What the exercise asks: Your task is to copy the listing exactly, with the pictures left out.

Provided material:
= Beginning of Section =

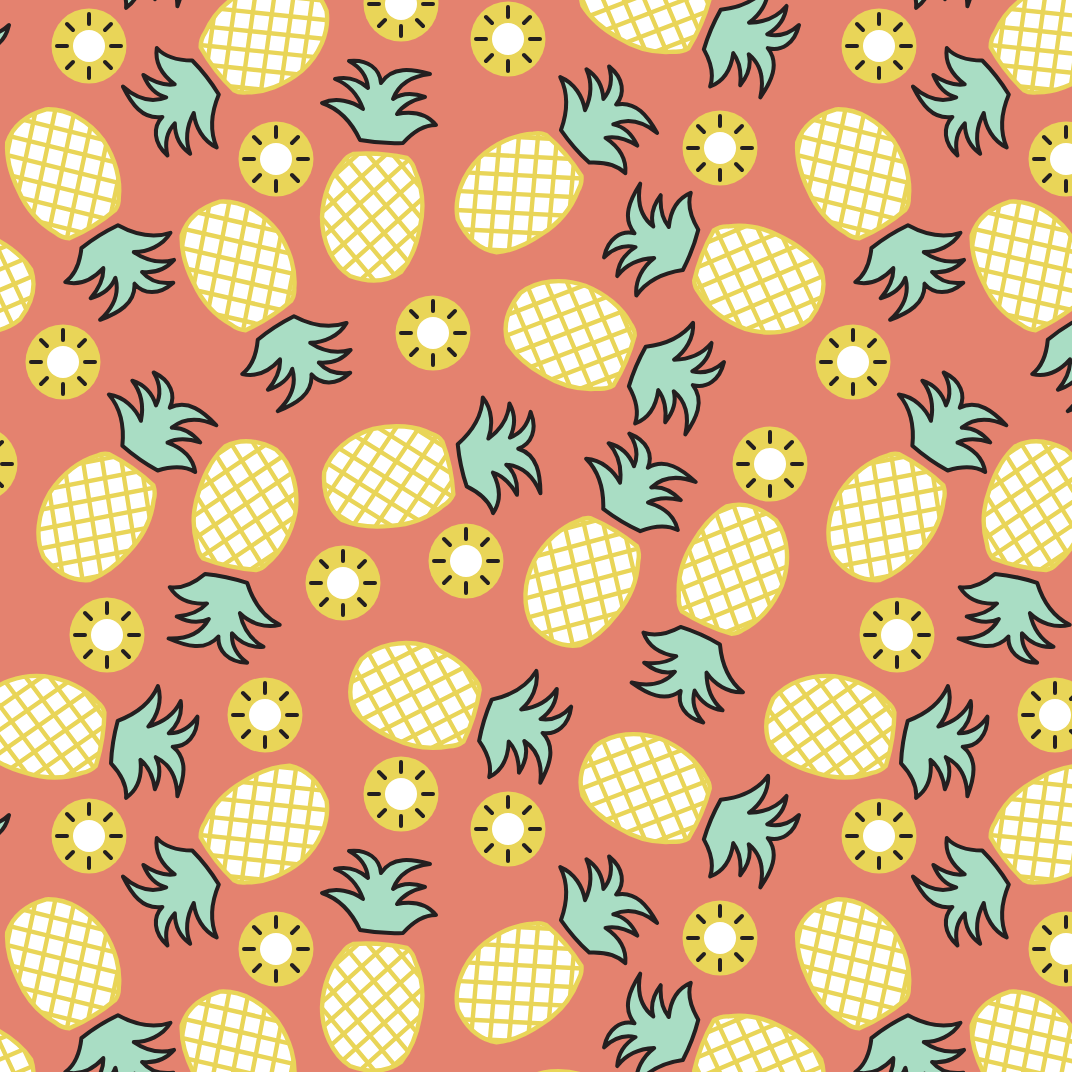
<!DOCTYPE html>
<html lang="en">
<head>
<meta charset="utf-8">
<title>Pineapple pattern</title>
<style>
:root {
  --coral: #e4826f;
  --yellow: #e9d558;
  --mint: #a9ddc4;
  --ink: #231f20;
  --white: #ffffff;
}
html, body { margin: 0; background: var(--coral); overflow: hidden; }
.pattern { display: block; width: 1072px; height: 1072px; background: var(--coral); }
.flesh { fill: var(--white); }
.lattice { fill: none; stroke: var(--yellow); stroke-width: 4.4; }
.rind { fill: none; stroke: var(--yellow); stroke-width: 4.4; stroke-linejoin: round; }
.leaves { fill: var(--mint); stroke: var(--ink); stroke-width: 4; stroke-linejoin: round; }
.ring { fill: var(--yellow); }
.core { fill: var(--white); }
.ticks { fill: none; stroke: var(--ink); stroke-width: 4; stroke-linecap: round; }
</style>
</head>
<body>
<svg class="pattern" viewBox="0 0 1072 1072" width="1072" height="1072" role="img" aria-label="Repeating pattern of pineapples and pineapple slices">
  <defs>
    <path id="body-shape" d="M-19-63Q8-65 35-59Q41-54 43-46C52-26 52-8 48 10Q43 38 29 55Q8 70-22 59C-40 47-50 24-50 0C-49-22-41-42-29-55Q-25-61-19-63Z"/>
    <clipPath id="body-clip"><use href="#body-shape"/></clipPath>

    <g id="pineapple">
      <use href="#body-shape" class="flesh"/>
      <g clip-path="url(#body-clip)">
        <path class="lattice" transform="rotate(-42)" d="M-80-56H80M-80-37H80M-80-18H80M-80 1H80M-80 20H80M-80 39H80M-80 58H80"/>
        <path class="lattice" transform="rotate(50)" d="M-80-56H80M-80-37H80M-80-18H80M-80 1H80M-80 20H80M-80 39H80M-80 58H80"/>
      </g>
      <use href="#body-shape" class="rind"/>
      <path class="leaves" d="M-12-77C-20-94-32-108-50-114C-36-120-20-116-9-108C-14-122-24-133-37-138C-24-141-13-137-4-129C-5-142-12-150-23-156C-4-158 8-148 9-134C20-151 40-148 58-143C40-141 27-134 21-118C30-124 42-124 53-120C40-117 31-112 25-103C40-106 54-104 64-92C50-92 40-84 31-74Q10-73-12-77Z"/>
    </g>

    <g id="slice">
      <circle class="ring" r="37.5"/>
      <path class="ticks" d="M22 0H32M-22 0H-32M0 22V32M0-22V-32M16 16L22 22M-16 16L-22 22M16-16L22-22M-16-16L-22-22"/>
      <circle class="core" r="16"/>
    </g>

    <g id="tile">
      <g id="pineapples">
        <use href="#pineapple" transform="translate(63 170) rotate(144)"/>
        <use href="#pineapple" transform="translate(238 262) rotate(143)"/>
        <use href="#pineapple" transform="translate(372 217)"/>
        <use href="#pineapple" transform="translate(515 193) rotate(45)"/>
        <use href="#pineapple" transform="translate(268 824) rotate(228)"/>
        <use href="#pineapple" transform="translate(644 786) rotate(109)"/>
        <use href="#pineapple" transform="translate(760 281) rotate(287)"/>
        <use href="#pineapple" transform="translate(569 333) rotate(109)"/>
        <use href="#pineapple" transform="translate(387 477) rotate(74)"/>
        <use href="#pineapple" transform="translate(93 518) rotate(31)"/>
        <use href="#pineapple" transform="translate(246 505) rotate(188)"/>
        <use href="#pineapple" transform="translate(579 583) rotate(27)"/>
        <use href="#pineapple" transform="translate(735 568) rotate(200)"/>
        <use href="#pineapple" transform="translate(414 694) rotate(103)"/>
        <use href="#pineapple" transform="translate(40 726) rotate(95)"/>
      </g>
      <g id="slices">
        <use href="#slice" x="89" y="46"/>
        <use href="#slice" x="276" y="159"/>
        <use href="#slice" x="401" y="4"/>
        <use href="#slice" x="508" y="39"/>
        <use href="#slice" x="720" y="148"/>
        <use href="#slice" x="433" y="333"/>
        <use href="#slice" x="63" y="362"/>
        <use href="#slice" x="343" y="583"/>
        <use href="#slice" x="466" y="561"/>
        <use href="#slice" x="770" y="464"/>
        <use href="#slice" x="107" y="635"/>
        <use href="#slice" x="265" y="715"/>
      </g>
    </g>
  </defs>

  <use href="#tile" x="-790" y="-790"/>
  <use href="#tile" y="-790"/>
  <use href="#tile" x="790" y="-790"/>
  <use href="#tile" x="-790"/>
  <use href="#tile"/>
  <use href="#tile" x="790"/>
  <use href="#tile" x="-790" y="790"/>
  <use href="#tile" y="790"/>
  <use href="#tile" x="790" y="790"/>
</svg>
</body>
</html>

= End of Section =

Reply:
<!DOCTYPE html>
<html lang="en">
<head>
<meta charset="utf-8">
<title>Pineapple pattern</title>
<style>
:root {
  --coral: #e4826f;
  --yellow: #e9d558;
  --mint: #a9ddc4;
  --ink: #231f20;
  --white: #ffffff;
}
html, body { margin: 0; background: var(--coral); overflow: hidden; }
.pattern { display: block; width: 1072px; height: 1072px; background: var(--coral); }
.flesh { fill: var(--white); }
.lattice { fill: none; stroke: var(--yellow); stroke-width: 4.4; }
.rind { fill: none; stroke: var(--yellow); stroke-width: 4.4; stroke-linejoin: round; }
.leaves { fill: var(--mint); stroke: var(--ink); stroke-width: 4; stroke-linejoin: round; }
.ring { fill: var(--yellow); }
.core { fill: var(--white); }
.ticks { fill: none; stroke: var(--ink); stroke-width: 4; stroke-linecap: round; }
</style>
</head>
<body>
<svg class="pattern" viewBox="0 0 1072 1072" width="1072" height="1072" role="img" aria-label="Repeating pattern of pineapples and pineapple slices">
  <defs>
    <path id="body-shape" d="M-19-63Q8-65 35-59Q41-54 43-46C52-26 52-8 48 10Q43 38 29 55Q8 70-22 59C-40 47-50 24-50 0C-49-22-41-42-29-55Q-25-61-19-63Z"/>
    <clipPath id="body-clip"><use href="#body-shape"/></clipPath>

    <g id="pineapple">
      <use href="#body-shape" class="flesh"/>
      <g clip-path="url(#body-clip)">
        <path class="lattice" transform="rotate(-42)" d="M-80-56H80M-80-37H80M-80-18H80M-80 1H80M-80 20H80M-80 39H80M-80 58H80"/>
        <path class="lattice" transform="rotate(50)" d="M-80-56H80M-80-37H80M-80-18H80M-80 1H80M-80 20H80M-80 39H80M-80 58H80"/>
      </g>
      <use href="#body-shape" class="rind"/>
      <path class="leaves" d="M-12-77C-20-94-32-108-50-114C-36-120-20-116-9-108C-14-122-24-133-37-138C-24-141-13-137-4-129C-5-142-12-150-23-156C-4-158 8-148 9-134C20-151 40-148 58-143C40-141 27-134 21-118C30-124 42-124 53-120C40-117 31-112 25-103C40-106 54-104 64-92C50-92 40-84 31-74Q10-73-12-77Z"/>
    </g>

    <g id="slice">
      <circle class="ring" r="37.5"/>
      <path class="ticks" d="M22 0H32M-22 0H-32M0 22V32M0-22V-32M16 16L22 22M-16 16L-22 22M16-16L22-22M-16-16L-22-22"/>
      <circle class="core" r="16"/>
    </g>

    <g id="tile">
      <g id="pineapples">
        <use href="#pineapple" transform="translate(63 170) rotate(144)"/>
        <use href="#pineapple" transform="translate(238 262) rotate(143)"/>
        <use href="#pineapple" transform="translate(372 217)"/>
        <use href="#pineapple" transform="translate(515 193) rotate(45)"/>
        <use href="#pineapple" transform="translate(268 824) rotate(228)"/>
        <use href="#pineapple" transform="translate(644 786) rotate(109)"/>
        <use href="#pineapple" transform="translate(760 281) rotate(287)"/>
        <use href="#pineapple" transform="translate(569 333) rotate(109)"/>
        <use href="#pineapple" transform="translate(387 477) rotate(74)"/>
        <use href="#pineapple" transform="translate(93 518) rotate(31)"/>
        <use href="#pineapple" transform="translate(246 505) rotate(188)"/>
        <use href="#pineapple" transform="translate(579 583) rotate(27)"/>
        <use href="#pineapple" transform="translate(735 568) rotate(200)"/>
        <use href="#pineapple" transform="translate(414 694) rotate(103)"/>
        <use href="#pineapple" transform="translate(40 726) rotate(95)"/>
      </g>
      <g id="slices">
        <use href="#slice" x="89" y="46"/>
        <use href="#slice" x="276" y="159"/>
        <use href="#slice" x="401" y="4"/>
        <use href="#slice" x="508" y="39"/>
        <use href="#slice" x="720" y="148"/>
        <use href="#slice" x="433" y="333"/>
        <use href="#slice" x="63" y="362"/>
        <use href="#slice" x="343" y="583"/>
        <use href="#slice" x="466" y="561"/>
        <use href="#slice" x="770" y="464"/>
        <use href="#slice" x="107" y="635"/>
        <use href="#slice" x="265" y="715"/>
      </g>
    </g>
  </defs>

  <use href="#tile" x="-790" y="-790"/>
  <use href="#tile" y="-790"/>
  <use href="#tile" x="790" y="-790"/>
  <use href="#tile" x="-790"/>
  <use href="#tile"/>
  <use href="#tile" x="790"/>
  <use href="#tile" x="-790" y="790"/>
  <use href="#tile" y="790"/>
  <use href="#tile" x="790" y="790"/>
</svg>
</body>
</html>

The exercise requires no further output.